Berry said that he and the board thank Chapman for her work for the chamber and is taking resumes and applications to fill the position.
A sign was attached to the front of the locked door to the chamber office late Monday afternoon stating that if anyone wants to contact the chamber they should call 389-0178. That is the number for the Berry Law Offices business that Berry owns and operates.
Chapman joined the chamber board of directors in November 2009 and was hired for the coordinator job about six months later, starting May 12, 2010.
Chapman commented from her home Tuesday morning by phone on the termination. She said that Berry and fellow chamber board directors Mark Oleen and Bob Michael had told her last Thursday, April 4, about the chamber decision. It was that she was being given the ultimatum to either resign or be fired and that she would have until Monday to think about it. She said the reason they gave her for the firing was just that she was “short with people.”
Chapman said she thought about that over the weekend and then responded to the chamber board in an e-mail.
How could someone who was “short with people” have increased the chamber’s membership by 25 percent in the last three years; increased attendance at the chamber’s monthly general membership meetings to an average of 60 each month from a prior low of about 10, and helped increase attendance at the chamber’s annual gala by 50 percent? she asked.
She said she also has “too much respect for the Princeton community” to resign prior to the annual Rum River Festival in June. “I know how much work there is to put that on,” she said.
Chapman said that after she was given the ultimatum last Thursday, she cleared personal possessions out of the chamber office that day, “thinking that something was going to happen on Monday (April 8).”
It was in the early afternoon on Monday that Berry, Oleen, and another board member, Deb Ulm, came into her office to collect the office key and instruct her to leave the computer on and leave, Chapman said.

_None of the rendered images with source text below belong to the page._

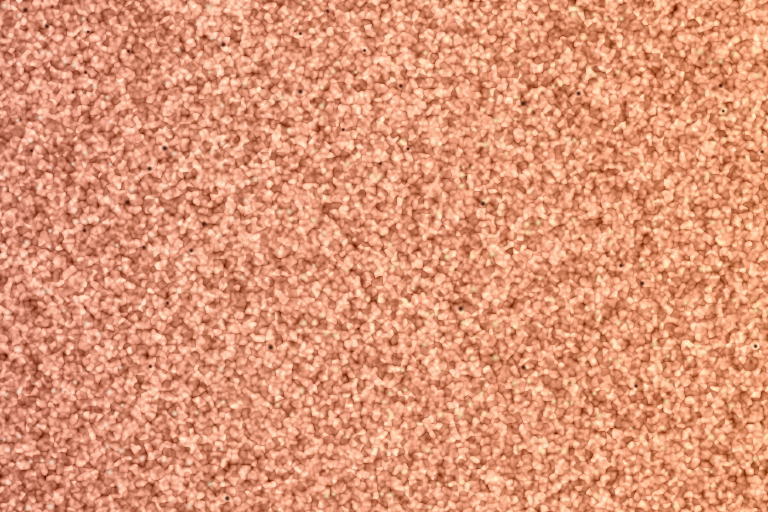
This texture is drawn by a Shadertoy shader. Its source:

```glsl
// Rose-gold glitter paper: tiny soft grains with shaded gaps, sparkles and dark pits.

const float GRAINS = 98.0;         // grains per canvas height
const float FINE_GRAINS = 150.0;   // fine grit per canvas height
const float CLUMPS = 30.0;         // mottled clumps per canvas height
const float SOFTNESS = 10.0;       // lower values blend neighbouring grains more
const float GRAIN_CONTRAST = 0.39;
const float GAP_DEPTH = 0.38;
const float MEAN_GAP = 0.15;
const float GRIT_CONTRAST = 0.26;
const float CLUMP_CONTRAST = 0.06;
const float MID_TONE = 0.605;      // green level of the average grain
const float RED_LIFT = 0.31;
const float RED_KNEE = 0.96;       // red flattens above this level
const float BLUE_DROP = 0.128;
const vec3 SPARKLE_WARM = vec3(1.0, 0.93, 0.72);
const vec3 SPARKLE_COOL = vec3(1.0, 0.91, 0.84);
const vec3 PIT_COLOR = vec3(0.25, 0.09, 0.05);

float hash(vec2 p) {
    vec3 q = fract(vec3(p.xyx) * 0.1031);
    q += dot(q, q.yzx + 33.33);
    return fract((q.x + q.y) * q.z);
}

vec2 hash2(vec2 p) {
    return vec2(hash(p + 17.3), hash(p + 71.9));
}

float noise(vec2 p) {
    vec2 i = floor(p), f = fract(p);
    f = f * f * (3.0 - 2.0 * f);
    return mix(mix(hash(i), hash(i + vec2(1, 0)), f.x),
               mix(hash(i + vec2(0, 1)), hash(i + vec2(1, 1)), f.x), f.y);
}

// Soft cells: x = blended grain shade, y = smooth squared distance to a grain.
vec2 grains(vec2 p) {
    vec2 cell = floor(p);
    float shade = 0.0, total = 0.0;
    for (int y = -1; y <= 1; y++) {
        for (int x = -1; x <= 1; x++) {
            vec2 id = cell + vec2(x, y);
            vec2 offset = id + hash2(id) - p;
            float weight = exp(-SOFTNESS * dot(offset, offset));
            shade += weight * hash(id + 5.7);
            total += weight;
        }
    }
    return vec2(shade / total, -log(total) / SOFTNESS);
}

// Sparse soft dots; one possible dot per cell, kept inside its cell.
float dots(vec2 uv, float density, float radius, float chance, float seed) {
    vec2 p = uv * density;
    vec2 id = floor(p) + seed;
    vec2 center = 0.25 + 0.5 * hash2(id);
    float size = radius * density * mix(0.7, 1.2, hash(id + 3.1));
    float d = length(fract(p) - center);
    return step(hash(id + 9.4), chance) * (1.0 - smoothstep(0.0, size, d));
}

void mainImage(out vec4 fragColor, in vec2 fragCoord) {
    vec2 uv = fragCoord / iResolution.y;
    vec2 screen = fragCoord / iResolution.xy;

    // Irregular grain outlines
    vec2 warp = vec2(noise(uv * 90.0), noise(uv * 90.0 + 40.0)) - 0.5;
    vec2 grain = grains(uv * GRAINS + 0.8 * warp);

    // Grain, gap, grit and clump tones
    float tone = MID_TONE;
    tone += GRAIN_CONTRAST * (grain.x - 0.5);
    tone -= GAP_DEPTH * (grain.y - MEAN_GAP);
    tone += GRIT_CONTRAST * (noise(uv * FINE_GRAINS + 8.0) - 0.5);
    tone += CLUMP_CONTRAST * (noise(uv * CLUMPS + 60.0) - 0.5);

    // Broad light, falling off toward the left edge and lower left corner
    tone += 0.01 - 0.05 * (1.0 - smoothstep(0.0, 0.35, screen.x));
    tone -= 0.02 * (1.0 - smoothstep(0.0, 0.6, length(screen)));

    // Copper colour, pinker at left and more orange at right
    float warmth = screen.x - 0.5;
    vec3 color = vec3(tone + RED_LIFT, tone, tone - BLUE_DROP);
    color.r = min(color.r, RED_KNEE + 0.3 * (color.r - RED_KNEE));
    color += warmth * vec3(0.02, 0.0, -0.06);

    // Bright flakes and dark pits
    float sparkle = dots(uv, 45.0, 0.0085, 0.12, 200.0);
    vec3 sparkleColor = mix(SPARKLE_COOL, SPARKLE_WARM, smoothstep(0.0, 0.7, screen.x));
    color = mix(color, sparkleColor, 0.8 * sparkle);
    float pitChance = mix(0.015, 0.07, screen.y);
    color = mix(color, PIT_COLOR, dots(uv, 26.0, 0.0065, pitChance, 400.0));

    fragColor = vec4(clamp(color, 0.0, 1.0), 1.0);
}
```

Chapman did not know as of Tuesday morning if she would be receiving compensation for 80 hours of accumulated vacation time and the approximately five days of comp time she felt she had coming from working extra. If the chamber board holds with the ultimatum it had given her that she would collect those compensations if she chose to resign, then she might not get them now, she said.
“I don’t know what I did that was so wrong,” Chapman added. “They didn’t tell me anything specific. I liked the job. I liked working with the chamber members and with the city and all the accomplishments with the city. So it’s very disappointing.”
Chapman and the chamber board had been working with Princeton Community Development Director Carie Fuhrman for at least a year now in running a competition called “It Starts Here” to fill vacancies in downtown buildings. The city put up $30,000 in surplus tax increment financing money to be used for up to three grand prizes in the program. Various businesses also pledged to offer a number of in-kind services to the grand prize winners.
Not having a coordinator until Chapman is replaced, will mean extra work for the chamber in ongoing preparations for the Rum River Festival, putting out the chamber’s monthly newsletter called The Focus,” and other responsibilities.